How to complete this task
The line containing "51px; border-bottom: 1px" marks the end: restate word for word every line from the first line of the entries below through that one.

Input data
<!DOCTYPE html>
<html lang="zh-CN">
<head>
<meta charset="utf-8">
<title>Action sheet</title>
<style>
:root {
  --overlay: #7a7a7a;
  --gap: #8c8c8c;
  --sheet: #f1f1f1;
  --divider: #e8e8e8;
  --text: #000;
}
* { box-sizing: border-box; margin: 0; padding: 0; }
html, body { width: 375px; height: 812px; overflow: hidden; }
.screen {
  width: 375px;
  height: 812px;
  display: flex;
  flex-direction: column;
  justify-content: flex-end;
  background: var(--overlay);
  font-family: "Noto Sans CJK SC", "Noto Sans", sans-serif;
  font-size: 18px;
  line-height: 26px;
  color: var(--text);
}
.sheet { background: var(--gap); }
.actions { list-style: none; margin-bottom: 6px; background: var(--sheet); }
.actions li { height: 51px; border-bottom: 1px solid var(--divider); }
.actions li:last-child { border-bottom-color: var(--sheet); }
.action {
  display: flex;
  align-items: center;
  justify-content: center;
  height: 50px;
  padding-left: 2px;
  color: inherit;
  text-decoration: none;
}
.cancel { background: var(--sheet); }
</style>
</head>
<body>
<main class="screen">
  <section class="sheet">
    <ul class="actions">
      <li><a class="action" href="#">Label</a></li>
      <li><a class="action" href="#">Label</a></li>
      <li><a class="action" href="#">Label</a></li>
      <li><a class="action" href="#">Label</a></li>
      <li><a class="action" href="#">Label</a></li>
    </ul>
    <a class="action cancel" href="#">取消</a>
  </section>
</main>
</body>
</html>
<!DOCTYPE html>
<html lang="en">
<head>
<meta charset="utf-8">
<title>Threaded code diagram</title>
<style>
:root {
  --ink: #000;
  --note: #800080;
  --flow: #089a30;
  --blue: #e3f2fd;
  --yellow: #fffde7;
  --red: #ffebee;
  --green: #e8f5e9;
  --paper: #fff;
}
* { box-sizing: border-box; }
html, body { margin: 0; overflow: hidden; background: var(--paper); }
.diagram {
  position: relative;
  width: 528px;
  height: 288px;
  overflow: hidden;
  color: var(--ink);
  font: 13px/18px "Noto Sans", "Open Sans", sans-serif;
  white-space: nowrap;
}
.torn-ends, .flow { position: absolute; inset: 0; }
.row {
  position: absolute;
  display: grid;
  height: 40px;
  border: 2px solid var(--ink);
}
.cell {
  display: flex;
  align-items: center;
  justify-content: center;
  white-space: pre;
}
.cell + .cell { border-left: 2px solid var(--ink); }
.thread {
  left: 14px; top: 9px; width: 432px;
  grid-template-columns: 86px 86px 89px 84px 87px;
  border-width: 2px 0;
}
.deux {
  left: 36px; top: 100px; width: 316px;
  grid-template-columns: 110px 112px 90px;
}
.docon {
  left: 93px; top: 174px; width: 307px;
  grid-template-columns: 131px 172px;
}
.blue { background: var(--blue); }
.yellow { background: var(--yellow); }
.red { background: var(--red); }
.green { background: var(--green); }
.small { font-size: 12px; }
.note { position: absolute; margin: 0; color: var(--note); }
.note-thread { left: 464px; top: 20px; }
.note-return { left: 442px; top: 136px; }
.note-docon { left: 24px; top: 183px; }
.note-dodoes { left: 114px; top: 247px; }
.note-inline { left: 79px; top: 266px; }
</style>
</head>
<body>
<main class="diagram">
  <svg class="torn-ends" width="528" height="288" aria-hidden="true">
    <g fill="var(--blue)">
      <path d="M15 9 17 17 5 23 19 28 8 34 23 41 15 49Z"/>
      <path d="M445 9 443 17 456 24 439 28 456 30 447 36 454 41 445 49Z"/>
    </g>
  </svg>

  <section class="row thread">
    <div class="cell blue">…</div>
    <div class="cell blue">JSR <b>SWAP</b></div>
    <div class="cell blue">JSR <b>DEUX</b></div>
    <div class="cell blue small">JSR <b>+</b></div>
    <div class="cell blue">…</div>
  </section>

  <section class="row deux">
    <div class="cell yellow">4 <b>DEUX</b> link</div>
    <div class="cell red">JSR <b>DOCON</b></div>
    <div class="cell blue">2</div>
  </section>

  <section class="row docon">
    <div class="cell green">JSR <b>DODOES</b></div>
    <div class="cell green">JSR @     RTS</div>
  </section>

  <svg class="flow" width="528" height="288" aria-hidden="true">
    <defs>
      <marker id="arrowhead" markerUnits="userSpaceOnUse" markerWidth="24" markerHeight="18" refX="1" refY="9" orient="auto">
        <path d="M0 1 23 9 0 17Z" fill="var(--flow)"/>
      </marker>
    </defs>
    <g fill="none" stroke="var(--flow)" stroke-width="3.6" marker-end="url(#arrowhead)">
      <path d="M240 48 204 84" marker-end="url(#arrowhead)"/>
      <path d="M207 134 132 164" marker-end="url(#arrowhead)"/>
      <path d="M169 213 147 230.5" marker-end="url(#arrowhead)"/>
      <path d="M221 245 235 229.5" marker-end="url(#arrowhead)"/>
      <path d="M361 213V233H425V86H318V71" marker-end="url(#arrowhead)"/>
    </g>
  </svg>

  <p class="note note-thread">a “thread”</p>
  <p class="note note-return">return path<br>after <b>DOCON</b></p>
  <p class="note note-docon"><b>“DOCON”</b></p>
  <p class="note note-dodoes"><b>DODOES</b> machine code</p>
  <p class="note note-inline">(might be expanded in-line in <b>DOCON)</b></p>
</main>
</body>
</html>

Output of the exercise
<!DOCTYPE html>
<html lang="zh-CN">
<head>
<meta charset="utf-8">
<title>Action sheet</title>
<style>
:root {
  --overlay: #7a7a7a;
  --gap: #8c8c8c;
  --sheet: #f1f1f1;
  --divider: #e8e8e8;
  --text: #000;
}
* { box-sizing: border-box; margin: 0; padding: 0; }
html, body { width: 375px; height: 812px; overflow: hidden; }
.screen {
  width: 375px;
  height: 812px;
  display: flex;
  flex-direction: column;
  justify-content: flex-end;
  background: var(--overlay);
  font-family: "Noto Sans CJK SC", "Noto Sans", sans-serif;
  font-size: 18px;
  line-height: 26px;
  color: var(--text);
}
.sheet { background: var(--gap); }
.actions { list-style: none; margin-bottom: 6px; background: var(--sheet); }
.actions li { height: 51px; border-bottom: 1px solid var(--divider); }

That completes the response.